Three Foster City emigre families are trying to rebuild their lives after being burned out their condominiums last week.
Roman Kotik, a 63-year-old emigre who suffered a minor stroke a month ago, managed to help his daughter, who uses a wheelchair, his disabled wife and the family poodle escape from their third-floor apartment that night.
But the family lost almost everything to water and smoke damage, including Kotik's life insurance and investment business that he operated from a bedroom.
The family has home insurance but nothing to cover the business losses.
"I lost my income completely," Kotik said this week from a Burlingame hotel where the family is living temporarily. "But I'll bet God will show us what to do and how to do."
Funds to help the families have been set up at the Jewish Family and Children's Service branch office in Belmont and at Temple Beth Jacob in Redwood City.
The late-night blaze on Feb. 27 destroyed six units at 1131 Compass Lane, according to the Foster City Fire Department. Another dozen apartments in the 49-unit building suffered extensive smoke and water damage. No one was hurt. By midweek, the cause of the fire was still undetermined.
The Red Cross offered immediate help to displaced families. JFCS and Temple Beth Jacob hope to provide both immediate and long-term aid to the Jewish families.
JFCS is offering clothes, food vouchers, furniture and cash grants. JFCS Belmont branch director David Reinstein said he knows of three Jewish families whose apartments were gutted and believes there might also be a fourth one.
Over the weekend, $1,000 was raised at Beth Jacob, where the Kotiks and fellow fire victim Leonid Korostyshevskiy are members.
The synagogue is also donating clothes and Jewish ritual objects.
Korostyshevskiy, who lived downstairs from the Kotiks and next door to the apartment where the fire began, escaped by running to his second-floor balcony and scaling down the building.
Unlike the Kotiks, who own their condo, Korostyshevskiy was leasing a room and had no renter's insurance.

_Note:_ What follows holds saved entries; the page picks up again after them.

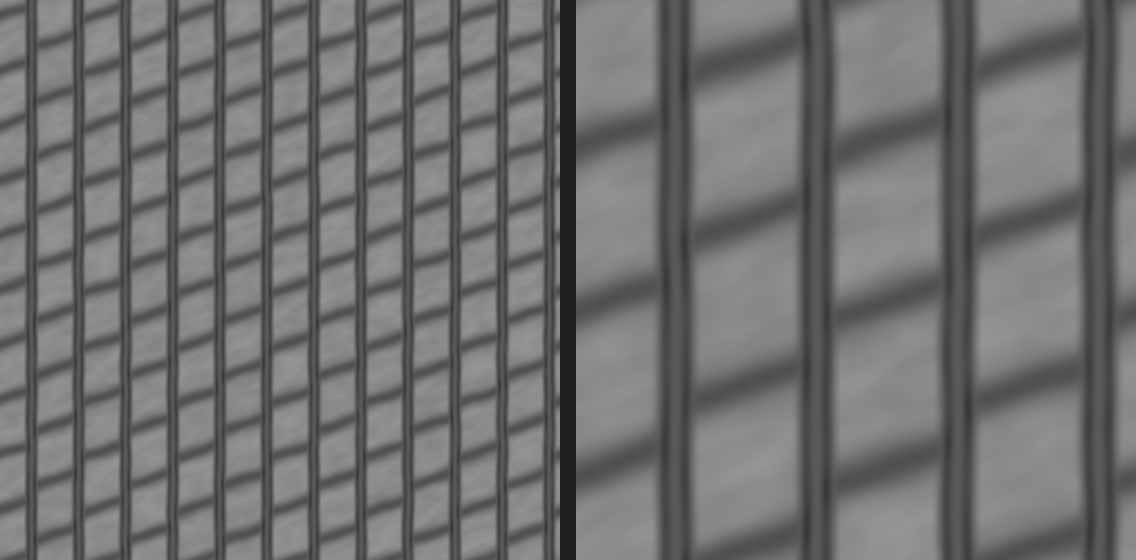
Left, the full canvas; right, a detail of the centre.
A WebGL 1 fragment shader for this texture:

```glsl
precision highp float;

// Grey woven mesh: paired vertical cords joined by short slanted strands.
// Strands shift by half a step in every other column; gradient noise bends
// the threads slightly and mottles the pale openings between them.

uniform vec2 u_resolution;

// Layout, in canvas units
const float CORD_PITCH    = 0.08405;
const float CORD_START    = 0.0564;
const float STRAND_PITCH  = 0.0979;
const float STRAND_START  = 0.536;
const float STRAND_SLOPE  = 0.33;

// Thread profiles, in canvas units
const float CORD_INNER    = 0.0070;
const float CORD_OUTER    = 0.0155;
const float GROOVE_OFFSET = 0.0058;
const float GROOVE_WIDTH  = 0.0031;
const float STRAND_WIDTH  = 0.0130;

// Tones
const float OPENING_TONE  = 0.548;
const float STRAND_TONE   = 0.315;
const float CORD_TONE     = 0.355;
const float GROOVE_DEPTH  = 0.095;
const float CROSS_DEPTH   = 0.045;

// Irregularity
const float CORD_WOBBLE   = 0.0020;
const float STRAND_WOBBLE = 0.0040;
const float MOTTLE        = 0.050;
const float CELL_VARIANCE = 0.020;

float hash(vec2 p) {
    return fract(sin(dot(p, vec2(127.1, 311.7))) * 43758.55);
}

vec2 gradient(vec2 cell) {
    float angle = 6.28318 * hash(cell);
    return vec2(cos(angle), sin(angle));
}

float gradientNoise(vec2 p) {
    vec2 i = floor(p);
    vec2 f = p - i;
    vec2 w = f * f * f * (f * (f * 6.0 - 15.0) + 10.0);
    vec2 e = vec2(1.0, 0.0);
    float a = dot(gradient(i), f);
    float b = dot(gradient(i + e.xy), f - e.xy);
    float c = dot(gradient(i + e.yx), f - e.yx);
    float d = dot(gradient(i + e.xx), f - e.xx);
    return mix(mix(a, b, w.x), mix(c, d, w.x), w.y);
}

float bell(float x, float width) {
    float t = x / width;
    return exp(-t * t);
}

void main() {
    vec2 uv = gl_FragCoord.xy / u_resolution;

    // Column and signed distance to the nearest cord
    float u = (uv.x - CORD_START) / CORD_PITCH;
    float column = floor(u);
    float cordId = floor(u + 0.5);
    float sway = gradientNoise(vec2(cordId * 7.3, uv.y * 18.0));
    float cordX = (u - cordId) * CORD_PITCH + CORD_WOBBLE * sway;

    // Slanted strands, staggered between neighbouring columns
    float across = (u - column - 0.5) * CORD_PITCH;
    float stagger = 0.5 * mod(column, 2.0);
    float rise = uv.y - STRAND_START - STRAND_SLOPE * across;
    rise += STRAND_WOBBLE * gradientNoise(uv * 24.0 + column * 3.7);
    float v = rise / STRAND_PITCH + stagger;
    float strandY = (fract(v + 0.5) - 0.5) * STRAND_PITCH;
    float strand = bell(strandY, STRAND_WIDTH);

    // Pale openings: a tone for each cell plus mottling along the slant
    float cellTone = hash(vec2(column, floor(v)) + 20.0) - 0.5;
    vec2 grain = vec2(uv.x * 24.0, (uv.y - STRAND_SLOPE * uv.x) * 42.0);
    float mottle = gradientNoise(grain) + 0.4 * gradientNoise(grain * 2.3 + 9.0);
    float tone = OPENING_TONE + CELL_VARIANCE * cellTone + MOTTLE * mottle;
    tone = mix(tone, STRAND_TONE, strand);

    // Cords: soft band, two dark grooves, deeper shade where strands meet
    float cord = 1.0 - smoothstep(CORD_INNER, CORD_OUTER, abs(cordX));
    float groove = bell(abs(cordX) - GROOVE_OFFSET, GROOVE_WIDTH);
    float wear = 1.0 + 0.5 * gradientNoise(vec2(cordX * 60.0 + cordId * 5.1, uv.y * 30.0));
    float cordTone = CORD_TONE - groove * (GROOVE_DEPTH * wear + CROSS_DEPTH * (strand - 0.3));
    tone = mix(tone, cordTone, cord);

    gl_FragColor = vec4(vec3(tone), 1.0);
}
```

"It's the first thing I'm going to buy," he said from a San Mateo hotel room where he is living temporarily with Red Cross assistance.
The 35-year-old artist and graphic designer lost at least one-third of his 150 paintings and charcoal sketches, as well as a computer and hard-drive filled with designs.
Even the artwork he was allowed to salvage in the days following the blaze is damaged by smoke or water.
"I try not to think about it a lot 'cause it hurts," he said. "I can't replace my art."
His father and stepmother, who own and lived in a third-floor condo, also suffered smoke damage. But they have home insurance, Korostyshevskiy said, so they're not applying for any emergency assistance.
Korostyshevskiy emigrated nearly five years ago from the Ukrainian city of Kiev. His wife, who isn't Jewish, is still trying to come to the United States.
One of the few bright spots for him right now is the fact that he doesn't do all of his work at home. He is employed by a San Mateo video-game company.
Kotik, who emigrated 17 years ago from Kiev, isn't as lucky.
He began working for himself out of his condo a decade ago after his wife underwent surgery for a brain tumor and heart trauma.
She could no longer work or care for their adult daughter, who uses a wheelchair due to problems from juvenile rheumatoid arthritis.
His entire office — computers and all of his files — was damaged beyond use in the blaze. And the rest of the family's possessions are covered with a thick, black sticky residue.
Kotik, who lost the vision in his left eye in his recent stroke, estimates he may need $20,000 to replace the office equipment and up to six months to rebuild his business.
Despite the tragedy, however, Kotik has already begun to put the incident in perspective.
When his family was allowed back in briefly after the fire, Kotik was able to recover immigration documents and a photograph of his great-grandparents.
"This is the most valuable thing in our life," he said.